Election Stress and Suggestions for Political De-Stressing

Election Stress and Suggestions for Political De-Stressing

The Importance of Voting Even If You Don't Want To Reading Election Stress and Suggestions for Political De-Stressing 5 minutes Next It's time to VOTE!

 There’s no doubt about it, election season puts a different kind of stress on our nation, and the closer you are to the “inner circle,” the higher the stress level goes because of the no-stakes nature of our country’s political system—it’s all or nothing.

This year has been record breaking different in terms of placing stress on voters, as well. We began by having to winnow down the largest field of Republican candidates ever, and some longtime favorites didn't make the first cut. We’ve listened to Trump call Hillary “the devil,” threatening to throw her in prison if he’s elected, and in turn have listened to Clinton go on about how Trump is the “worst nominee put forward by a major party in modern American history.” They have talked over each other in the televised debates, run over almost every moderator who’s been brave enough to moderate the Trump/Clinton debates, and sought to tarnish each other at every turn.

Of course we’re stressed out and tired of hearing about this election!

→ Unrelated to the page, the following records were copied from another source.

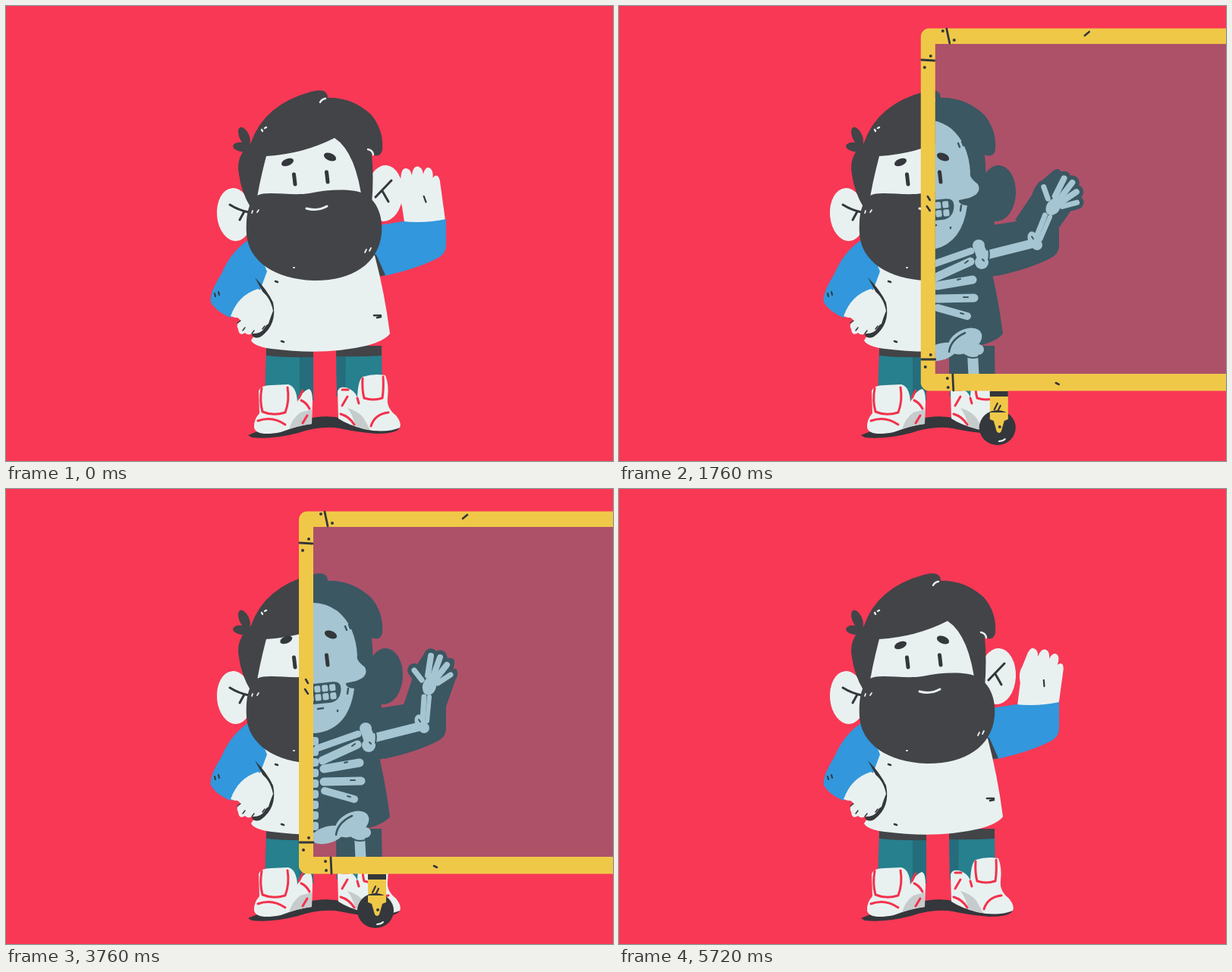
Write an HTML page with a canvas that moves like this. It is 800 by 600 pixels and loops after 5760 ms.

```html
<!DOCTYPE html>
<html lang="en">
<head>
<meta charset="utf-8">
<title>X-ray wave</title>
<style>
  html, body { margin: 0; width: 100%; height: 100%; overflow: hidden; background: #f83855; }
  canvas { display: block; width: 800px; height: 600px; }
</style>
</head>
<body>
<canvas id="stage" width="800" height="600"></canvas>
<script>
const ctx = document.getElementById('stage').getContext('2d');
const LOOP = 5760, FRAME = 40;
const RED = '#f83855', WHITE = '#e9f1f0', DARK = '#424448', BLUE = '#3297dc';
const TEAL = '#26808e', DEEP = '#256d7c', GREY = '#c6cbcc', LINE = '#f2324c';
const YELLOW = '#f0c848', INK = '#34373b', GLASS = '#ad5169', SHADE = '#3b5762', BONE = '#a5c5d2';

let mono = null;   // when set, every shape is filled with this colour

const cache = {};
const path = d => cache[d] || (cache[d] = new Path2D(d));

function fill(d, color) {
  ctx.fillStyle = mono || color;
  ctx.fill(path(d));
}
function line(d, color, w) {
  if (mono) return;
  ctx.strokeStyle = color;
  ctx.lineWidth = w;
  ctx.stroke(path(d));
}
function oval(x, y, rx, ry, deg, color) {
  ctx.fillStyle = mono || color;
  ctx.beginPath();
  ctx.ellipse(x, y, rx, ry, deg * Math.PI / 180, 0, Math.PI * 2);
  ctx.fill();
}
function turned(x, y, deg, draw) {
  ctx.save();
  ctx.translate(x, y);
  ctx.rotate(deg * Math.PI / 180);
  ctx.translate(-x, -y);
  draw();
  ctx.restore();
}

// ---- motion ----

const clamp = v => Math.max(0, Math.min(1, v));
const smooth = v => { v = clamp(v); return v * v * (3 - 2 * v); };

function waveAngle(t) {
  const lead = FRAME * clamp(1 - t / 960);
  return 15.7 + 22 * Math.cos((t + lead - 780) / 480 * Math.PI * 2);
}
function panelX(t) {
  if (t > 3200) t = 6385 - t;        // leaves the way it came
  const start = 1140, hit = 1769, rest = 386;
  if (t < start) return 900;
  if (t < hit) {
    const u = (t - start) / (hit - start);
    return rest + 414 * (1 - u * u);
  }
  const s = t - hit;
  return rest - 85 * Math.exp(-0.008 * s) * Math.sin(0.022 * s);
}
const browLift = t => 7 * (smooth((t - 1790) / 160) - smooth((t - 4940) / 160));
function eyeOpen(t) {
  const near = Math.min(...[600, 2690, 4800].map(c => Math.abs(t - c)));
  return smooth((near - 15) / 75);
}

// ---- person ----

function legs() {
  fill('M343 448H405V520H341Z', TEAL);
  fill('M387 448H405V520H387Z', DEEP);
  fill('M435 448H495L496 515H436Z', TEAL);
  fill('M435 448H448L447 515H436Z', DEEP);
  fill('M343 448H405V463Q370 464 343 461Z', DARK);
  fill('M435 448H495V461Q465 463 435 462Z', DARK);
}
function shoes() {
  fill('M333 508Q335 500 350 500L372 499Q383 502 384 522Q390 508 399 505Q404 506 404 522L403 551Q386 553 362 562Q330 568 327 556Q326 546 334 537Z', WHITE);
  fill('M373 558Q377 544 388 536L403 532V551Q386 553 373 558Z', GREY);
  line('M337 504Q334 520 338 535Q352 541 368 536Q374 520 371 503', LINE, 3);
  line('M332 547Q351 540 368 552M391 507L386 517M389 520Q396 523 400 531M391 550L397 540', LINE, 3);

  fill('M463 516Q464 493 470 489Q485 484 500 487Q505 500 503 516Q501 530 514 540Q522 550 519 556Q500 564 472 558Q450 552 438 544L437 508Q440 500 451 504Q460 508 463 516Z', WHITE);
  fill('M450 530Q464 534 471 543L480 559Q468 558 460 553Q458 541 450 530Z', GREY);
  line('M470 491Q469 506 472 517Q484 521 496 517Q498 504 497 489', LINE, 3);
  line('M443 527L450 515M443 506L451 506M463 517L465 524M441 538Q452 541 459 552M481 554Q486 538 504 536', LINE, 3);
}
function hand(angle) {
  turned(551, 285, angle, () => {
    fill('M526 300L524 260Q519 248 523 238L526 224Q528 211 534 212Q540 213 541 222Q543 210 550 211Q556 213 556 222Q560 211 566 215Q570 219 568 228Q575 221 577 232L579 283L574 300Z', WHITE);
    line('M554 251L556 259', INK, 2.2);
  });
}
function arms(angle) {
  oval(499, 247, 24, 37, 3, WHITE);
  line('M508 230L487 252M496 244L504 258', INK, 3);
  hand(angle);
  fill('M485 290Q505 287 523 284Q552 287 580 281V316Q580 327 568 333Q540 347 498 356L480 330Z', BLUE);
}
function body() {
  fill('M482 327L488 328L500 355L490 357Z', DARK);
  fill('M340 340Q333 375 331 415Q329 434 323 441Q327 449 350 452Q420 461 475 448Q500 441 506 432Q499 378 486 329Q430 300 340 340Z', WHITE);
  line('M355 363L358 364M363 442L366 443M485 408L494 408M489 411L494 410', INK, 2.6);
}
function restArm() {
  fill('M320 308Q296 324 284 353Q267 380 270 391Q277 403 296 411Q315 395 334 377L344 350Q335 325 320 308Z', BLUE);
  line('M275 379L276 383M280 377L281 381', INK, 2);
  fill('M328 358Q344 374 352 391Q358 420 336 436Q328 440 324 434L347 405L340 380Z', INK);
  fill('M296 409Q306 381 332 373Q348 381 352 402Q348 412 346 419Q343 420 341 424Q336 433 324 432Q319 435 315 431Q307 436 306 426Q302 420 309 415Q306 410 302 411Z', WHITE);
  line('M309 415L305 418M315 424L312 428M327 428L324 432M338 426L341 422', INK, 1.5);
}
function browsAndEyes(lift, open) {
  oval(371 - lift / 4, 206 - lift, 8.5, 4.5, -22, INK);
  oval(427 + lift / 7, 199 - lift, 8.5, 4.8, 22, INK);
  ctx.strokeStyle = INK;
  ctx.lineWidth = 2.5 + 2.5 * open;
  for (const [x, y] of [[380, 222], [423, 219]]) {
    ctx.beginPath();
    ctx.moveTo(x - .5 + (1 - open), y + 13 - 13 * open);
    ctx.lineTo(x + 1, y + 13);
    ctx.stroke();
  }
}
function head(lift, open) {
  oval(301, 275, 23, 35, -5, WHITE);
  line('M295 262Q306 269 320 272M314 271L308 282', INK, 3);
  fill('M322 265Q310 245 307 222Q302 198 323 180Q340 130 402 113Q424 107 424 121Q456 120 481 143Q498 163 496 190Q493 201 482 196Q485 225 482 262Z', DARK);
  oval(314, 172, 6.5, 13, -24, DARK);
  oval(310, 186, 11, 6, 8, DARK);
  fill('M329 265Q333 236 343 198Q392 195 433 174Q462 193 470 262Z', WHITE);
  line('M414 127Q416 123 421 122M337 163L338 165M341 161L343 160M477 189Q483 190 484 196', WHITE, 2.4);
  if (!mono) browsAndEyes(lift, open);
  fill('M331 250C344 243 375 251 400 247C430 241 458 241 473 248C489 257 497 277 495 300C491 341 454 363 405 362C355 360 319 337 317 300C316 275 319 260 331 250Z', DARK);
  line('M396 267Q411 271 423 264', WHITE, 3);
  line('M325 270L324 273M333 269L331 272M475 321L473 325M481 319L479 323M379 345L380 345', WHITE, 1.8);
}
function person(t) {
  const angle = waveAngle(t);
  legs();
  shoes();
  arms(angle);
  body();
  restArm();
  head(browLift(t), eyeOpen(t));
}

// ---- x-ray ----

function bone(x1, y1, x2, y2, w, color = BONE) {
  ctx.strokeStyle = color;
  ctx.lineWidth = w;
  ctx.beginPath();
  ctx.moveTo(x1, y1);
  ctx.lineTo(x2, y2);
  ctx.stroke();
}
function handBones(grow, color) {
  bone(549, 304, 551, 274, 7 + grow, color);
  bone(555, 306, 558, 274, 6 + grow, color);
  bone(548, 252, 538, 239, 7 + grow, color);
  bone(556, 246, 560, 220, 8 + grow, color);
  bone(563, 247, 572, 222, 8 + grow, color);
  bone(566, 251, 581, 232, 8 + grow, color);
  bone(569, 256, 586, 245, 7 + grow, color);
  oval(558, 260, 9 + grow / 2, 12 + grow / 2, 15, color);
}
function ribSide() {
  bone(410, 342, 464, 323, 9);
  bone(417, 358, 463, 337, 11);
  bone(419, 369, 466, 361, 11);
  bone(419, 386, 468, 385, 11);
  bone(420, 398, 459, 409, 10);
  oval(424, 456, 22, 11, -16, BONE);
  oval(456, 442, 24, 15, -28, BONE);
  line('M435 456Q437 440 456 431', SHADE, 2.5);
  bone(460, 454, 474, 453, 14);
  bone(466, 458, 468, 496, 14);
  line('M458 462Q466 466 476 462M456 339L460 336M446 361L450 360M454 384L460 384M450 405L454 406', SHADE, 2);
}
function skull(t) {
  fill('M405 150Q346 151 343 198L338 255Q346 318 408 322Q452 317 459 263Q447 262 448 256L462 253Q479 247 473 235Q461 226 463 220Q461 181 437 161Q421 150 405 150Z', BONE);
  line('M447 181L449 186M452 179L454 184M451 263L450 270M411 290L418 289M437 292L437 293', SHADE, 2.4);
  browsAndEyes(browLift(t), eyeOpen(t));
  turned(405, 270, -6, () => {
    fill('M380 257H432Q443 257 442 267Q440 284 424 284H386Q370 282 370 268Q370 257 380 257Z', SHADE);
    for (let i = 0; i < 6; i++) {
      for (let row = 0; row < 2; row++) {
        ctx.fillStyle = BONE;
        ctx.beginPath();
        ctx.roundRect(377 + i * 10, 260 + row * 11, 8, 9, 2);
        ctx.fill();
      }
    }
  });
}
function skeleton(t) {
  const turn = (waveAngle(t) - 21.4) * 1.15;
  mono = SHADE;
  person(t);
  mono = null;
  turned(550, 308, turn, () => handBones(11, SHADE));

  for (let y = 327; y < 466; y += 14) {
    ctx.fillStyle = BONE;
    ctx.beginPath();
    ctx.roundRect(393, y, 19, 11, 4);
    ctx.fill();
  }
  ribSide();
  ctx.save();
  ctx.translate(806, 0);
  ctx.scale(-1, 1);
  ribSide();
  ctx.restore();

  turned(550, 308, turn, () => handBones(0, BONE));
  bone(482, 329, 546, 313, 17, SHADE);
  bone(482, 329, 546, 313, 12);
  oval(474, 316, 8, 8, 0, BONE);
  oval(478, 338, 9, 9, 0, BONE);
  bone(476, 322, 480, 334, 15);
  oval(546, 308, 7, 11, -20, BONE);
  oval(551, 315, 7, 7, 0, BONE);
  line('M486 319Q489 325 487 335M544 304L546 307M479 334L481 336', SHADE, 2);
  skull(t);
}

// ---- panel ----

function frameMarks() {
  line('M34 30L38 49M1 71L18 72M1 466L19 466M42 486L43 507', INK, 2.8);
  line('M216 39L222 34M9 251L12 256M8 264L12 270M178 497L182 499', INK, 2.6);
  for (const [x, y] of [[29, 33], [44, 45], [13, 66], [5, 81], [13, 460], [6, 476], [35, 491], [36, 503]])
    oval(x, y, 2, 2, 0, INK);
}
function wheel() {
  fill('M91 500H115V546H91Z', YELLOW);
  fill('M91 508H115V515H91Z', INK);
  line('M97 532L101 524M102 533L105 527', INK, 2.2);
  oval(101, 556, 24, 23, 0, INK);
  fill('M91 536H115V545L110 547L106 561Q103 565 100 561L96 547L91 545Z', YELLOW);
  oval(104, 555, 2, 2, 0, INK);
  line('M103 574Q108 574 111 571', WHITE, 2);
}
function panel(t) {
  const x = panelX(t);
  if (x > 805) return;
  ctx.save();
  ctx.beginPath();
  ctx.rect(x + 19, 50, 800, 435);
  ctx.clip();
  ctx.fillStyle = GLASS;
  ctx.fillRect(x, 40, 820, 460);
  skeleton(t);
  ctx.restore();

  ctx.save();
  ctx.translate(x, 0);
  wheel();
  ctx.fillStyle = YELLOW;
  ctx.beginPath();
  ctx.roundRect(0, 29.5, 900, 478, 11);
  ctx.rect(19, 50, 860, 435);
  ctx.fill('evenodd');
  frameMarks();
  ctx.restore();
}

function draw(t) {
  ctx.lineCap = ctx.lineJoin = 'round';
  ctx.fillStyle = RED;
  ctx.fillRect(0, 0, 800, 600);
  fill('M319 566Q340 556 395 545Q420 538 445 544L519 555Q517 564 488 564Q462 562 440 557Q415 553 385 563Q350 572 324 569Z', INK);
  person(t);
  panel(t);
}

const began = performance.now();
function tick(now) {
  const t = Math.max(0, now - began) % LOOP;
  draw(Math.floor(t / FRAME) * FRAME);
  requestAnimationFrame(tick);
}
draw(0);
requestAnimationFrame(tick);
</script>
</body>
</html>
```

 According to a recent article, 52% of American voters are incredibly stressed out about this Presidential election, and 51% of Americans are afraid of this election’s outcome. Both sides have anxiety about the other party’s candidate winning the election. And this is affecting Americans of all ages—from the ages 70 and up voters, down to the first-time voters in the ages 18-21 range. Further, the stress is being seen across major ethnicities as well- 56% of Hispanics, 52% white, 52% Native Americans, 46% black and 43% Asian Americans are all saying that they’re struggling with very significant stress as a result of this election. If you think about it, our eyes and ears are inundated with press releases, campaign ads, debates, primaries, conventions, press conferences, articles and more over a period of about 18 months every time the Presidential election rolls around, most of which is before the actual election. That’s a really long time to be engaged in and stressed about politics.

 Of course we want to be informed and participate in the system: it’s a civic duty and right as Americans to exercise our freedom to vote. So how do we manage to stay aware of the political season and gather the knowledge we need for an informed vote without getting inundated by election “noise” and cause our blood pressure to rise?

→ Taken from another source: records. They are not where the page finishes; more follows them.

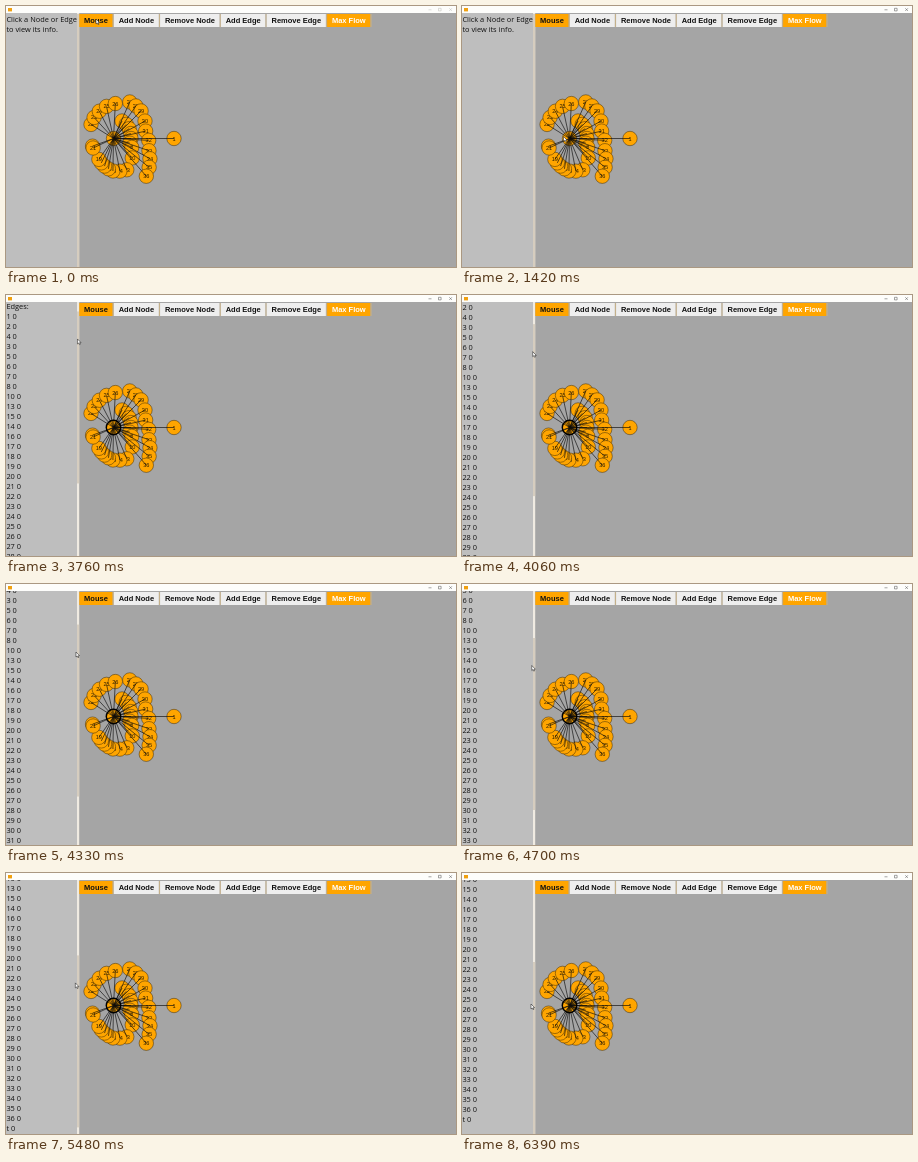
An HTML page for the animation above (6.45 s loop, 450 px wide and 261 px high).

```html
<!DOCTYPE html>
<html lang="en">
<head>
<meta charset="utf-8">
<title>Graph editor</title>
<style>
html, body { margin: 0; height: 100%; overflow: hidden; background: #a5a5a5; }
svg { display: block; width: 450px; height: 261px; }
.side { font: 7.4px "Open Sans", "Noto Sans", sans-serif; fill: #111; white-space: pre; }
.button { font: bold 7.5px "Liberation Sans", Arial, sans-serif; }
.label { font: 5.6px "Liberation Sans", Arial, sans-serif; text-anchor: middle; fill: #2a1c00; }
.node { fill: #ffa500; stroke: #3d2b08; stroke-width: .5; }
</style>
</head>
<body>
<svg viewBox="0 0 450 261">
  <defs><clipPath id="pane"><rect y="7" width="71" height="254"/></clipPath></defs>
  <rect width="450" height="261" fill="#a5a5a5"/>
  <rect y="7" width="71" height="254" fill="#bebebe"/>
  <rect x="71" y="7" width="2.2" height="254" fill="#f0ebe2"/>
  <rect id="thumb" x="71" width="2.2" fill="#d6cdbf"/>
  <g clip-path="url(#pane)">
    <g id="hint" class="side"></g>
    <g id="info" class="side"></g>
  </g>
  <g id="buttons"></g>
  <g id="graph"></g>
  <rect width="450" height="7" fill="#fdfdfb"/>
  <rect x="2" y="2" width="4" height="3.4" fill="#f0a010"/>
  <path id="controls" fill="none" stroke-width=".6"
    d="M422.5 3.8h3M432.5 2.3h2.6v2.6h-2.6zM443.3 2.3l2.6 2.6M445.9 2.3l-2.6 2.6"/>
  <path id="pointer" d="M0 0V5L1.2 4L2 5.7L2.8 5.3L2.1 3.7H3.6Z"
    fill="#fff" stroke="#111" stroke-width=".5"/>
</svg>
<script>
const LOOP = 6450, FOCUS = 300, CLICK = 2300, DRAG = 3420;
const TOP = 8, VIEW = 253, THUMB = 172, DRAG_Y = 35.5;
const $ = id => document.getElementById(id);

function add(parent, tag, attrs, text = "") {
  const el = document.createElementNS("http://www.w3.org/2000/svg", tag);
  for (const key in attrs) el.setAttribute(key, attrs[key]);
  el.textContent = text;
  return parent.appendChild(el);
}

// Values between keys of the form [position, ...values]
function between(keys, at, ease = k => k) {
  const found = keys.findIndex(key => key[0] >= at);
  const i = Math.max(1, found);
  const a = keys[i - 1], b = keys[i];
  const k = ease((at - a[0]) / (b[0] - a[0]));
  return a.slice(1).map((v, j) => v + (b[j + 1] - v) * k);
}

const range = (from, to) => Array.from({ length: to - from + 1 }, (_, i) => from + i);

// Sidebar
const writeLines = (id, lines) =>
  lines.forEach((line, i) => add($(id), "text", { x: .4, y: 15.8 + 10 * i }, line));
const order = [1, 2, 4, 3, 5, 6, 7, 8, 10, 13, 15, 14, ...range(16, 36), "t"];
writeLines("hint", ["Click a Node or Edge", "to view its info."]);
writeLines("info", ["Node s", "Edges:", ...order.map(n => n + " 0")]);

// Toolbar: each button is as wide as its text plus padding
const PAD = 4.8, GAP = 1.2;
let left = 73.3;
for (const name of ["Mouse", "Add Node", "Remove Node", "Add Edge", "Remove Edge", "Max Flow"]) {
  const bright = name[0] === "M";
  const back = add($("buttons"), "rect", { x: left, y: TOP, height: 13, fill: bright ? "#ffa500" : "#eee" });
  const text = add($("buttons"), "text", {
    x: left + PAD, y: 17.2, class: "button", fill: name === "Max Flow" ? "#fff" : "#111"
  }, name);
  const width = text.getComputedTextLength() + 2 * PAD;
  back.setAttribute("width", width);
  add($("buttons"), "rect", { x: left + width, y: TOP, width: GAP, height: 13, fill: "#c4b08a" });
  left += width + GAP;
}

// Graph: the nodes wind around the hub; keys are label, angle, radius
const hub = { x: 107.5, y: 132.5 };
const spiral = [
  [2, -64, 19.5], [7, 16, 17], [10, 46, 27], [13, 67, 34], [15, 91, 32.5],
  [19, 125, 25.5], [20, 160, 22.3], [21, 155, 22.5], [22, 212, 26.5], [26, 273, 35],
  [27, 294, 40], [29, 315, 39], [31, 347, 33], [33, 379, 37.5], [36, 409, 50]
];
function place(n) {
  const [angle, r] = n === 1 ? [0, 60.5] : between(spiral, n);
  const a = angle * Math.PI / 180;
  return { n, x: hub.x + r * Math.cos(a), y: hub.y + r * Math.sin(a) };
}
const nodes = order.filter(n => n !== "t").sort((a, b) => a - b).map(place);
const graph = $("graph");
const circle = ({ x, y }, attrs) => add(graph, "circle", { cx: x, cy: y, r: 7.2, ...attrs });
const label = ({ x, y }, name) => add(graph, "text", { x, y: y + 2, class: "label" }, name);
for (const node of nodes) {
  circle(node, { class: "node" });
  label(node, node.n);
}
circle(hub, { class: "node" });
add(graph, "path", {
  d: nodes.map(({ x, y }) => `M${hub.x} ${hub.y}L${x} ${y}`).join(""),
  stroke: "#0b0b0b", "stroke-width": .65
});
label(hub, "s");
const ring = circle(hub, { style: "fill:none;stroke:#000;stroke-width:1.4" });

// Pointer tip: time, x, y
const path = [
  [0, 90, 13], [250, 90, 13], [1300, 101.5, 130.5], [2740, 102, 130], [3400, 72, DRAG_Y],
  [3560, 72, DRAG_Y], [4330, 70, 68], [6060, 69, 131], [LOOP, 69, 131]
];
const smooth = k => k * k * (3 - 2 * k);

function draw(now) {
  const t = now % LOOP, selected = t >= CLICK;
  const [x, y] = between(path, t, t < DRAG ? smooth : undefined);
  const travel = t < DRAG ? 0 : Math.min(VIEW - THUMB, y - DRAG_Y);
  $("pointer").setAttribute("transform", `translate(${x} ${y})`);
  $("hint").style.display = selected ? "none" : "";
  $("info").style.display = ring.style.display = selected ? "" : "none";
  $("info").setAttribute("transform", `translate(0 ${-travel * 1.444})`);
  $("thumb").setAttribute("y", TOP + travel);
  $("thumb").setAttribute("height", selected ? THUMB : VIEW);
  $("controls").setAttribute("stroke", t < FOCUS ? "#c4c4c0" : "#666");
}
const start = performance.now();
(function tick() {
  draw(performance.now() - start);
  requestAnimationFrame(tick);
})();
</script>
</body>
</html>
```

What can we do to de-stress politically?

Here are a few suggestions from your friends at Republican Coffee (and these are great tips no matter where your loyalty lies!):

  • Get involved. If you’re having a hard time stewing in your seat and feel like you could do more, then take action. Make calls, hand out fliers, find a polling station or volunteer to be part of a street team. These are all productive ways to channel your angst.
  • Set boundaries. If people begin talking about politics and you feel your anxiety levels going up, simply tell them, “I prefer not to discuss politics,” and leave the conversation at that.
  • Simply state facts. There is so much sensationalism and emotional turmoil that can surround politics. Don’t allow yourself to get wrapped up in it – stay calm and focused with just facts that you research and find on a candidate’s stance on issues important to you.
  • Take a break. Unplug. Step away from your TV, phone, tablet, the newspaper, wherever you’re getting your political jolt from and just choose not to engage in it for a specific length of time. And then do it. You’ll feel better if you do!
  • Be proactive and actually exercise your right to vote. The last couple of elections have had the lowest voter turnout in recent American history. How disappointing. Making your vote count especially in this election can be a good way to put some anxiety to rest. Even if your candidate doesn’t win, you know you took part in the process and did what you could.
  • Plan a fun outing. Get a movie night or dinner date on the calendar with your significant other or friends, and just do something fun! Make everyone promise to not talk politics…and if you want to raise the stakes, whoever brings it up has to pay the bill.
  • Take a coffee break. You know we had to throw this one in there. J Spend a few minutes sitting with a fresh cup of hot coffee and really enjoy the moment. Take a few deep breaths. Allow your mind to wander to a place you enjoy visiting, be it the beach, the mountains, lakeside or in a big, bustling city. Allow yourself a few minutes to catch your breath before jumping back into whatever awaits.
  • Remember: there is life after the election. The hype building up to election day can make almost anyone insane. Regardless of who wins, our nation has been able to peacefully transfer power from one leader to the next for over 200 years, and we have to trust that the system our Founding Fathers put in place will still work to help us maintain status as one of the greatest countries in the world.

Need a break? Try some classic Reagan Roast from Republican Coffee. Now there's a roast you can believe in!

Need a break? Try some classic Reagan Roast from Republican Coffee 

(Sources: http://time.com/4299527/election-mental-health/, http://arstechnica.com/science/2016/10/this-horrid-presidential-election-has-52-of-voters-stressed-out/, http://www.cnbc.com/2016/10/14/election-anxiety-is-real-a-majority-of-americans-report-significant-stress-due-to-2016.html, http://www.huffingtonpost.com/jonathan-alpert/6-ways-to-keep-your-sanit_b_12558352.html)